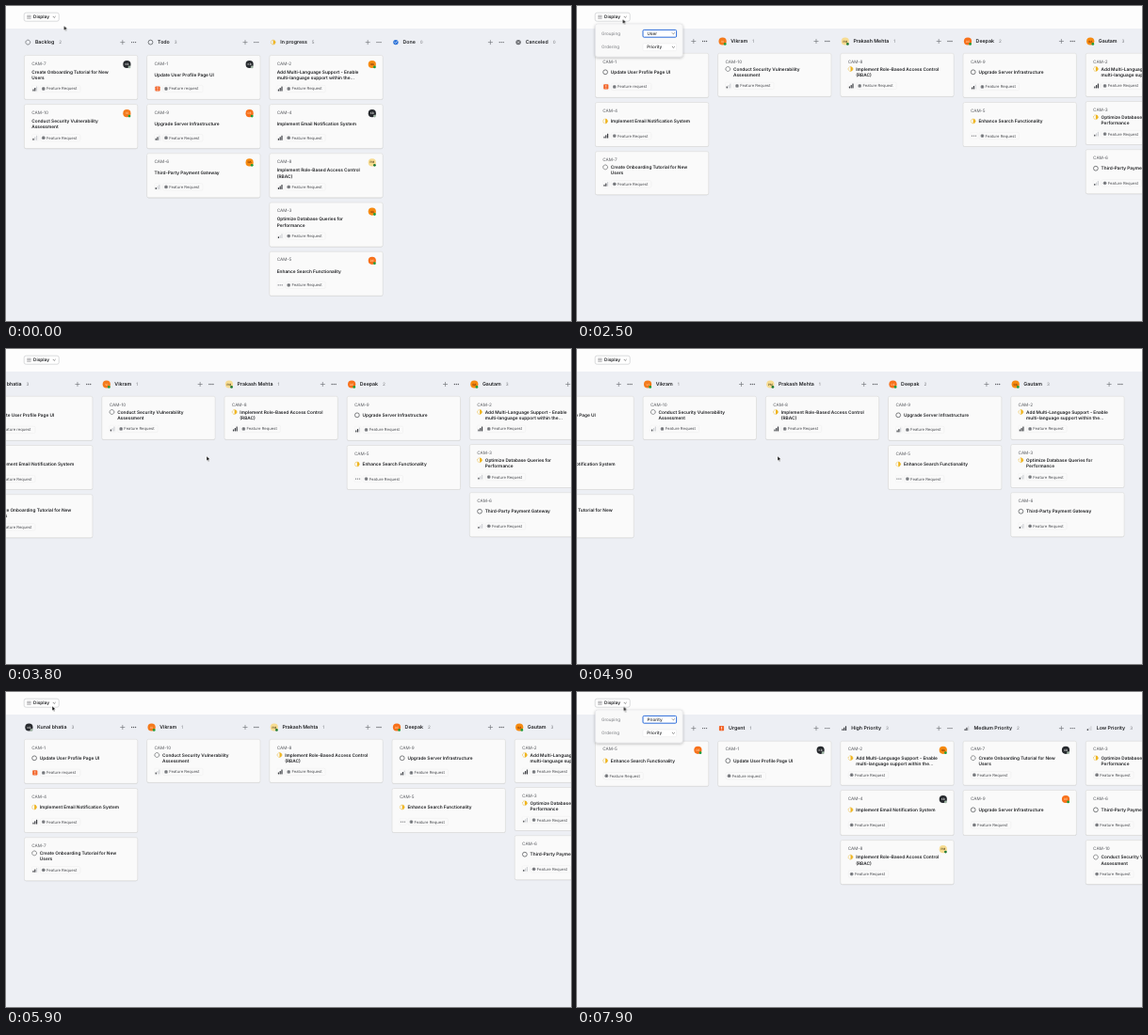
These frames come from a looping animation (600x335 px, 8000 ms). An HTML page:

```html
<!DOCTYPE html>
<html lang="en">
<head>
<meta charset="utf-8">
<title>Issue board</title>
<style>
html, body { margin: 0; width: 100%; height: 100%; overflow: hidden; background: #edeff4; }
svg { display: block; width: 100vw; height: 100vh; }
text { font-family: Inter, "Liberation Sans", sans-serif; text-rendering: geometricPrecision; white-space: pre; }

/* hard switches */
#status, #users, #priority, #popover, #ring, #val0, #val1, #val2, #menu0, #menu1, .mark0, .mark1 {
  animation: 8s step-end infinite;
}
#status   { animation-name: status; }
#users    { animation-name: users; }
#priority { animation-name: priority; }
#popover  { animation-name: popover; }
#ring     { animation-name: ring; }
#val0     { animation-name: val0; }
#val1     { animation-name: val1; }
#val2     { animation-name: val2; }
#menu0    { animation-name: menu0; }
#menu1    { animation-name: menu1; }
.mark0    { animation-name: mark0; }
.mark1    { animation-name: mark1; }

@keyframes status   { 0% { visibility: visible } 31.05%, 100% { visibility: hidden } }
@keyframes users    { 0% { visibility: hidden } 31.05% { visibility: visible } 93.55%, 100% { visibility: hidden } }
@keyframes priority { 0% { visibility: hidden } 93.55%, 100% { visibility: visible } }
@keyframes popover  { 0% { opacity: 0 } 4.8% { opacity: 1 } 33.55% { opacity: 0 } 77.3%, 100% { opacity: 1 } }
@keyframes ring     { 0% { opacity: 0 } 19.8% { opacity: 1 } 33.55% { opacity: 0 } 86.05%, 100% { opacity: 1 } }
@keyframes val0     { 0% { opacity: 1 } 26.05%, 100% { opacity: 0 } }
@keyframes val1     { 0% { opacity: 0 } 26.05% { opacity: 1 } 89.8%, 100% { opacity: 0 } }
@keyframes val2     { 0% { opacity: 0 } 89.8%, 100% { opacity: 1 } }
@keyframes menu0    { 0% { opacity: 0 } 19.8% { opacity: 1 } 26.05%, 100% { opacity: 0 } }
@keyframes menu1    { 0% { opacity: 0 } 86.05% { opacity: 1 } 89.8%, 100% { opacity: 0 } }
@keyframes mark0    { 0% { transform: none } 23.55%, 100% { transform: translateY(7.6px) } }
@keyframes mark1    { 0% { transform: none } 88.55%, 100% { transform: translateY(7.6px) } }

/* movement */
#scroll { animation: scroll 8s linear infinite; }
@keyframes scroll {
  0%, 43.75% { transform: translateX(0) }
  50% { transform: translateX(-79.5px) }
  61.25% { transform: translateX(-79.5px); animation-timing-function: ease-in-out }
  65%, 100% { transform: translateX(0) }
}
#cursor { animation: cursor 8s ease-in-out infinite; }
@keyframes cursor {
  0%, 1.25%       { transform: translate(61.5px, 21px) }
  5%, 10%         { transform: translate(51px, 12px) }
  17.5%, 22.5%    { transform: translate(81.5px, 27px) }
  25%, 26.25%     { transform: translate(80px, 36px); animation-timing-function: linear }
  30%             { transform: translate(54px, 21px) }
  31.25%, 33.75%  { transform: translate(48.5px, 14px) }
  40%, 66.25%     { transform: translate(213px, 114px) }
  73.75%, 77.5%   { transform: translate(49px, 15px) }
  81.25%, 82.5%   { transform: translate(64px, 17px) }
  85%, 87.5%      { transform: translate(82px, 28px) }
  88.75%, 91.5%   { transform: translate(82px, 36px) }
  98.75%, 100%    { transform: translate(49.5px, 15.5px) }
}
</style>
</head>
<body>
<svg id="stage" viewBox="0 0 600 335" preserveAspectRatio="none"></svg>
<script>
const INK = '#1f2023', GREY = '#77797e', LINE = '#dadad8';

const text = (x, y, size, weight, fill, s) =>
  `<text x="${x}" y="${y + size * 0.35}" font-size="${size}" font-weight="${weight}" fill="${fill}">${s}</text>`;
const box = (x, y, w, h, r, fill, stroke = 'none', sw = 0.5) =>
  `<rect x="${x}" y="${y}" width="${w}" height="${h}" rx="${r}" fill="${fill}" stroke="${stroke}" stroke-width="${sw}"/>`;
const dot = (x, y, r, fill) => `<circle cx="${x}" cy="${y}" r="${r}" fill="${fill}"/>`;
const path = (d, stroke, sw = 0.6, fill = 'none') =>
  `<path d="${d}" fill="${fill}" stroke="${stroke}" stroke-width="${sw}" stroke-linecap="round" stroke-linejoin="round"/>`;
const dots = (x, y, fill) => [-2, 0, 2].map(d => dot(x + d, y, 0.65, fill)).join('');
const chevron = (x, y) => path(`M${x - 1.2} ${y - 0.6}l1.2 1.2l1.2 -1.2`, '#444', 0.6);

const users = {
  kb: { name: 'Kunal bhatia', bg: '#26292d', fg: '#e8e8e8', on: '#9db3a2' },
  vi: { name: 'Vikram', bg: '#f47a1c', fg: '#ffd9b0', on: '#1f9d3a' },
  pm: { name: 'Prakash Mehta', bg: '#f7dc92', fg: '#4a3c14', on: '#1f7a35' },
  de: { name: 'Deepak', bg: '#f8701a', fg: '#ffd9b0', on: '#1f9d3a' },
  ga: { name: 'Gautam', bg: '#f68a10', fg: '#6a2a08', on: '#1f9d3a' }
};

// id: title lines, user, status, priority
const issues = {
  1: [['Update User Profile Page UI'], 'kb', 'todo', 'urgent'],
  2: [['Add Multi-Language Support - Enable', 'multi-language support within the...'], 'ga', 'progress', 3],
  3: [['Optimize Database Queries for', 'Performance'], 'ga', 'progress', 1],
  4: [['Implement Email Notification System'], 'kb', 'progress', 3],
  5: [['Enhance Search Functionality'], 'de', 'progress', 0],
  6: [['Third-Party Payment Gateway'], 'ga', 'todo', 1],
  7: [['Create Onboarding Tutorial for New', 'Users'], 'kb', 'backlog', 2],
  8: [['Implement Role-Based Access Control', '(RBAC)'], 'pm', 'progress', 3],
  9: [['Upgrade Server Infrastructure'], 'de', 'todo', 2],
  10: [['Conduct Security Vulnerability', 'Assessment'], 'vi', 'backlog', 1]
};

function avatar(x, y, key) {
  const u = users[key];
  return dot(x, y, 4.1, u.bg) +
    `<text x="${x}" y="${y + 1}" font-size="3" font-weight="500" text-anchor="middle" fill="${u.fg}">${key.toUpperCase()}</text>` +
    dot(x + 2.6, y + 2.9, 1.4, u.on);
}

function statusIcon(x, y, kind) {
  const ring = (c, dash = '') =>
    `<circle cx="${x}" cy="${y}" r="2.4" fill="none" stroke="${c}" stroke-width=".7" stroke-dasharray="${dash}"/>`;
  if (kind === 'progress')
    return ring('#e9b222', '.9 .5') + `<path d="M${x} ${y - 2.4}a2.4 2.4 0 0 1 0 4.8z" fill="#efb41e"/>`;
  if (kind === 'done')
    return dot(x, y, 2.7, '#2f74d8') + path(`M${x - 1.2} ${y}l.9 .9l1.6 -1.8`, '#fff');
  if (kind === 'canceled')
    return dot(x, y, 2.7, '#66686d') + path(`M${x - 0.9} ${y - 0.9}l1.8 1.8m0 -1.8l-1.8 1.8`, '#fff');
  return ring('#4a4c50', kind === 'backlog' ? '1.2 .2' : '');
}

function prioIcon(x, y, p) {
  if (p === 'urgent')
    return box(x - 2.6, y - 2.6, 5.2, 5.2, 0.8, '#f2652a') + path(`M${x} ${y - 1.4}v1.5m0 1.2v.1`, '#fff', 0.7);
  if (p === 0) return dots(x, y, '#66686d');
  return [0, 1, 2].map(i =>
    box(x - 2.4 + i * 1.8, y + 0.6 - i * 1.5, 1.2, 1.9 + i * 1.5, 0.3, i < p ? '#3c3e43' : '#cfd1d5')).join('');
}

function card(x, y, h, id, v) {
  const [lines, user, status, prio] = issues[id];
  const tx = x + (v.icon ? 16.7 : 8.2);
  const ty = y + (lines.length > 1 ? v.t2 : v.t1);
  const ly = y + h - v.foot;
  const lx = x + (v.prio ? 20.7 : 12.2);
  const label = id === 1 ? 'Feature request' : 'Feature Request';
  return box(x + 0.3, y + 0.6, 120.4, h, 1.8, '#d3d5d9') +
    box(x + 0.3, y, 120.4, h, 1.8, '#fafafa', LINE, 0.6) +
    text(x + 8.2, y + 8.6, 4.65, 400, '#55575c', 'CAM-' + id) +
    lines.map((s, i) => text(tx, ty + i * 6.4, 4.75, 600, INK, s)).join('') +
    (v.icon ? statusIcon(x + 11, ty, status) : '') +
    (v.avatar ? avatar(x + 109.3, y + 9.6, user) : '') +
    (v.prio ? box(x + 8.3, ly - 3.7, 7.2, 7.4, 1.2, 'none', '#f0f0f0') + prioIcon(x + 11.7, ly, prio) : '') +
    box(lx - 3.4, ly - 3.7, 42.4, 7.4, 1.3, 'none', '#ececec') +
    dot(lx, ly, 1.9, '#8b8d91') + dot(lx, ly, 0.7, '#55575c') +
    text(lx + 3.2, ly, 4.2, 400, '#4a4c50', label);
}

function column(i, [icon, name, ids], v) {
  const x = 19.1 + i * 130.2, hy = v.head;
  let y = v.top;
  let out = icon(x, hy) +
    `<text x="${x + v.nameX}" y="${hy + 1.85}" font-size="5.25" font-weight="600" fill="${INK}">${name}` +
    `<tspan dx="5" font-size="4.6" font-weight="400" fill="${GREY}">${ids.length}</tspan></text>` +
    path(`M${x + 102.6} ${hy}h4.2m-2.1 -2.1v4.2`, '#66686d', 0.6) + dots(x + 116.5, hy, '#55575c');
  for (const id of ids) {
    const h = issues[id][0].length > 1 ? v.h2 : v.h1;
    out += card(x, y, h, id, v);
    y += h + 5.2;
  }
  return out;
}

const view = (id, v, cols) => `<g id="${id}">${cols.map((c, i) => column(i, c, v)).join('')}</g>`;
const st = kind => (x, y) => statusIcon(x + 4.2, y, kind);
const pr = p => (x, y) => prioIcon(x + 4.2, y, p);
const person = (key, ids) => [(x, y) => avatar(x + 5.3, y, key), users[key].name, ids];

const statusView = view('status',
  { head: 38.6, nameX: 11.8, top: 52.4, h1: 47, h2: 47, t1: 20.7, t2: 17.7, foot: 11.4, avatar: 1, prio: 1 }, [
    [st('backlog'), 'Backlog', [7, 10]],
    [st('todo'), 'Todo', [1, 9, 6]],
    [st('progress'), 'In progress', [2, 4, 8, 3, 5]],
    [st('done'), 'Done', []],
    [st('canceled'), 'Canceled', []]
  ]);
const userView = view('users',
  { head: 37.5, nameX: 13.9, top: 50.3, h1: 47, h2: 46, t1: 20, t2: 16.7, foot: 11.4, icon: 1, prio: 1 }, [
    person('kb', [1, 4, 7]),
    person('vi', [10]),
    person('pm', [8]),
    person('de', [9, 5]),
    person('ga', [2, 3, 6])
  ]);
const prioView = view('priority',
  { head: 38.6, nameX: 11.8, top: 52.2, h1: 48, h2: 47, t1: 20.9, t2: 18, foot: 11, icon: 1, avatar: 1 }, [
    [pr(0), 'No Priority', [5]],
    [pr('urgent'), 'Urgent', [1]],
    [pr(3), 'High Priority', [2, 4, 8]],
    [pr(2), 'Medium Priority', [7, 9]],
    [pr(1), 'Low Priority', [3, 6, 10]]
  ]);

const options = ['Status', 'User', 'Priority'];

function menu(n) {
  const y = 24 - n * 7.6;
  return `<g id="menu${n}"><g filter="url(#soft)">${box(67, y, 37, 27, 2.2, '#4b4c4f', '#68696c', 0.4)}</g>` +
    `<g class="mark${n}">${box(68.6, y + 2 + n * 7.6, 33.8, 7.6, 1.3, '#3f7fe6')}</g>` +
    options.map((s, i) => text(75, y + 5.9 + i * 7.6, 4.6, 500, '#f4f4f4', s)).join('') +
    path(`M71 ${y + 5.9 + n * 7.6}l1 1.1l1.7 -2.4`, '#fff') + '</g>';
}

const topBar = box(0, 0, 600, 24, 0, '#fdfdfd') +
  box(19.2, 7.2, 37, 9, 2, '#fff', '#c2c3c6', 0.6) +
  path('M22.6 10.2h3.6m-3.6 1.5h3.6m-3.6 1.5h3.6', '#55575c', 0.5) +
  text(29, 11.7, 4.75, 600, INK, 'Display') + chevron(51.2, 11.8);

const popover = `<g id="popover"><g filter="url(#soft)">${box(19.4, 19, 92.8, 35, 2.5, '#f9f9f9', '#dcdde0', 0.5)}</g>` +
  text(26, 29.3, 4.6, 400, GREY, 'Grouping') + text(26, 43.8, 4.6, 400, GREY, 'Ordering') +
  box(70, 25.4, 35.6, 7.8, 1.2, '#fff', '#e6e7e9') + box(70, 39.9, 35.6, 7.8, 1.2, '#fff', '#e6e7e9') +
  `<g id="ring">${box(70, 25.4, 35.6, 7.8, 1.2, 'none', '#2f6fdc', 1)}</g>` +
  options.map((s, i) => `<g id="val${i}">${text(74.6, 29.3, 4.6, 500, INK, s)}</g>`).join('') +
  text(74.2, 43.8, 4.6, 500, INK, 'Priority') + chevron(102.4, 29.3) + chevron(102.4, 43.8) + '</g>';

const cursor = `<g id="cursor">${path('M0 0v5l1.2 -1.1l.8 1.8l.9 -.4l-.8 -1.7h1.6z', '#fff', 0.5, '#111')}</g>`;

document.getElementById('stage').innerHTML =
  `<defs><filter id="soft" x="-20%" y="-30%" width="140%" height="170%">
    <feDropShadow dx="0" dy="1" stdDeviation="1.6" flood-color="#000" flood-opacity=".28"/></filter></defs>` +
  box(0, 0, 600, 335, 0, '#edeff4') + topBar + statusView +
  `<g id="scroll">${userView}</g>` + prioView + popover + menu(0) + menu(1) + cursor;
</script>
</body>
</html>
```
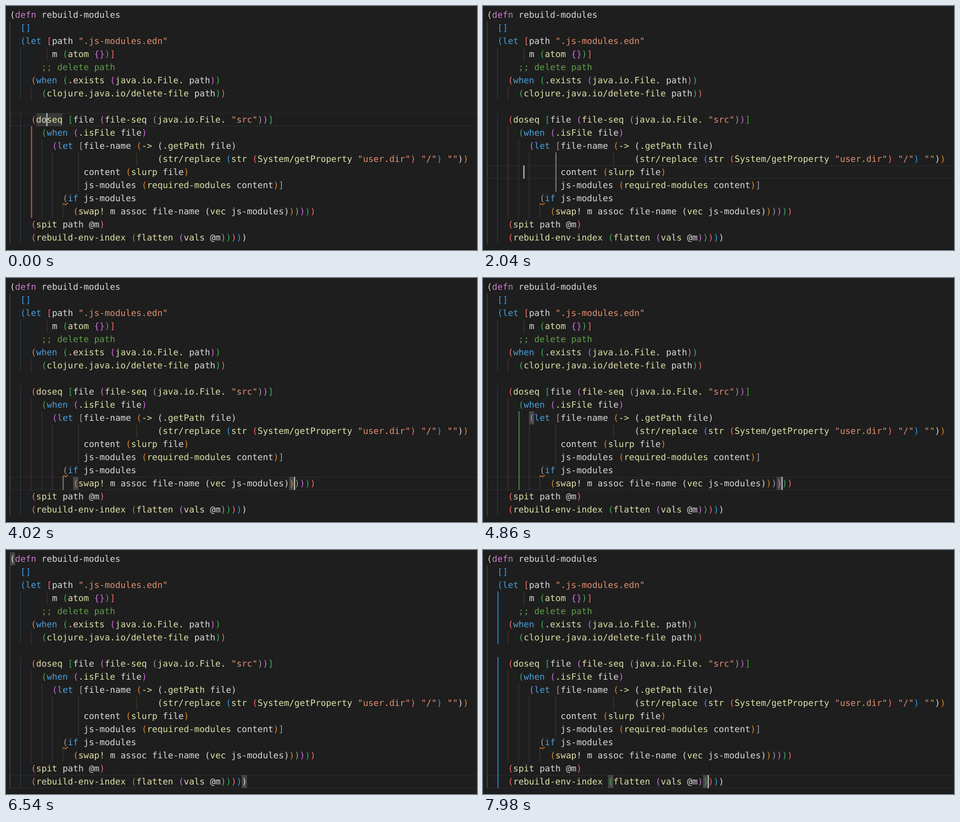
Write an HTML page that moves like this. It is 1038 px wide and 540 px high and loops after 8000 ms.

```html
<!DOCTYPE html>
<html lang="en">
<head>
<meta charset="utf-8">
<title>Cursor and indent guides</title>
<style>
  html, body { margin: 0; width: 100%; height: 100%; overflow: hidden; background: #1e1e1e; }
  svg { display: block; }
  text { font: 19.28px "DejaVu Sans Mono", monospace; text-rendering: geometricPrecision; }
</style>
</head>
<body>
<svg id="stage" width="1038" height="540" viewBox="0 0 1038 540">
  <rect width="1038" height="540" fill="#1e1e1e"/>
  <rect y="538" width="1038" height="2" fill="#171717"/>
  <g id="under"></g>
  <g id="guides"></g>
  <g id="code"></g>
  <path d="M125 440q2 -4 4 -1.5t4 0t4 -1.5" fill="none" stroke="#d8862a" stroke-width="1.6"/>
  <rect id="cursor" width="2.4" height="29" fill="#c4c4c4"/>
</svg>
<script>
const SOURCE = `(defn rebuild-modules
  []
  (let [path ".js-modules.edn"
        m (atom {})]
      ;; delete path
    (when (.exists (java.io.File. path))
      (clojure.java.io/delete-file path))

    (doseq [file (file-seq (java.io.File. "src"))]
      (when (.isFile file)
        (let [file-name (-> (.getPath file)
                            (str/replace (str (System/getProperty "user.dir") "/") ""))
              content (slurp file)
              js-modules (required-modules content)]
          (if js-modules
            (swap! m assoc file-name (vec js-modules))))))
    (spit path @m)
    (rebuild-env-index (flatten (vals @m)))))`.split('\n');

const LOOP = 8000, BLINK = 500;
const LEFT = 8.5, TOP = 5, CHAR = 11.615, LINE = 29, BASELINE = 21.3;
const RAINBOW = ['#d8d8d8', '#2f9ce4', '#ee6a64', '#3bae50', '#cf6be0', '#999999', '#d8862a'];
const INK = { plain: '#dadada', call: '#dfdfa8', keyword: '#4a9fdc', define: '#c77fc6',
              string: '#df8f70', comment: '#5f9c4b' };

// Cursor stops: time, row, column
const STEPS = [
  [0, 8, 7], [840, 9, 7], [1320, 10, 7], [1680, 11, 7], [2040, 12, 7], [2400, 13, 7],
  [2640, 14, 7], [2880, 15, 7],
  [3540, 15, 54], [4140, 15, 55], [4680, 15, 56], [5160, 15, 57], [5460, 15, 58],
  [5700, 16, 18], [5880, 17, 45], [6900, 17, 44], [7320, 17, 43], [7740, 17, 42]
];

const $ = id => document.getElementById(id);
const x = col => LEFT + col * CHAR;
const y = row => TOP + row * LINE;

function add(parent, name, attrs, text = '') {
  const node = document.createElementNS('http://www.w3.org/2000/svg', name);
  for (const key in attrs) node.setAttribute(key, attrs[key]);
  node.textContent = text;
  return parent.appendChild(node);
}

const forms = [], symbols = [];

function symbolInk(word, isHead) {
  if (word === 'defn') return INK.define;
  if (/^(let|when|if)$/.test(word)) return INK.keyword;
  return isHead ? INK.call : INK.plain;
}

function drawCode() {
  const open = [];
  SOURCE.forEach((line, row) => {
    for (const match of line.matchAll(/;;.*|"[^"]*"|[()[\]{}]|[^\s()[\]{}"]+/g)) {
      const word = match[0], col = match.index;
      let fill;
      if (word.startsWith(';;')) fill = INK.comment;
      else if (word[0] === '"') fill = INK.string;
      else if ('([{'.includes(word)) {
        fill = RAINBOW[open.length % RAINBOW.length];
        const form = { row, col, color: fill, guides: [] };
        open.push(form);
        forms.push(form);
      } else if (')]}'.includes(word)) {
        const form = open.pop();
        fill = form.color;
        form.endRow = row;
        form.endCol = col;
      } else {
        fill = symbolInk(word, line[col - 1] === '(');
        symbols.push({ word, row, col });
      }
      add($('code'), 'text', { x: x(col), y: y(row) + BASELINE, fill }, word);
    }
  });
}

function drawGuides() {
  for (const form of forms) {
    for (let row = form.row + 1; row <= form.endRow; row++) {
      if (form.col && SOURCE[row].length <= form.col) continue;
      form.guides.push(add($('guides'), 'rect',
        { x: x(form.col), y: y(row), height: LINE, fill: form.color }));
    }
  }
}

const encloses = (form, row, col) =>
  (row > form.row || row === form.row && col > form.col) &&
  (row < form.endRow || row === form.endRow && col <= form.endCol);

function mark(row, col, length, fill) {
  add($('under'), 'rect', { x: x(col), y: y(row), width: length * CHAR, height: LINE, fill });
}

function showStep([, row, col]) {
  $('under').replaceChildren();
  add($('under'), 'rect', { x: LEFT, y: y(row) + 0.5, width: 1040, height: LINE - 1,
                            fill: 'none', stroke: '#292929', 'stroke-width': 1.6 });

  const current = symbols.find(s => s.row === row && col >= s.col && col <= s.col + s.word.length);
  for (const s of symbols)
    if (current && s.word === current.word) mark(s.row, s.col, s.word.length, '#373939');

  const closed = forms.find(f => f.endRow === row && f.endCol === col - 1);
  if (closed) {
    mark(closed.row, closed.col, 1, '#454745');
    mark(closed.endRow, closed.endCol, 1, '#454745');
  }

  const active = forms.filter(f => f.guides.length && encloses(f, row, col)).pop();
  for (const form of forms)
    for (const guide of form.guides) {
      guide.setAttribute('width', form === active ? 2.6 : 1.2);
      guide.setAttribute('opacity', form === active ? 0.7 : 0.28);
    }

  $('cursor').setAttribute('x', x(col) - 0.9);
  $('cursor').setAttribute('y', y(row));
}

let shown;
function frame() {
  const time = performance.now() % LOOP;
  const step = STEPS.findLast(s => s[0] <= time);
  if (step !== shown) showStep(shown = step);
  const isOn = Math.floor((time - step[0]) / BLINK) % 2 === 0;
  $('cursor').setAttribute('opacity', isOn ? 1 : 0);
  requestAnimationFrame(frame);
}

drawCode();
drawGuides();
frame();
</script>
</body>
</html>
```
══════════
_Required action_:
Please copy each line of the records above that holds the word "stroke".

_Task output_:
const box = (x, y, w, h, r, fill, stroke = 'none', sw = 0.5) =>
  `<rect x="${x}" y="${y}" width="${w}" height="${h}" rx="${r}" fill="${fill}" stroke="${stroke}" stroke-width="${sw}"/>`;
const path = (d, stroke, sw = 0.6, fill = 'none') =>
  `<path d="${d}" fill="${fill}" stroke="${stroke}" stroke-width="${sw}" stroke-linecap="round" stroke-linejoin="round"/>`;
    `<circle cx="${x}" cy="${y}" r="2.4" fill="none" stroke="${c}" stroke-width=".7" stroke-dasharray="${dash}"/>`;
  <path d="M125 440q2 -4 4 -1.5t4 0t4 -1.5" fill="none" stroke="#d8862a" stroke-width="1.6"/>
                            fill: 'none', stroke: '#292929', 'stroke-width': 1.6 });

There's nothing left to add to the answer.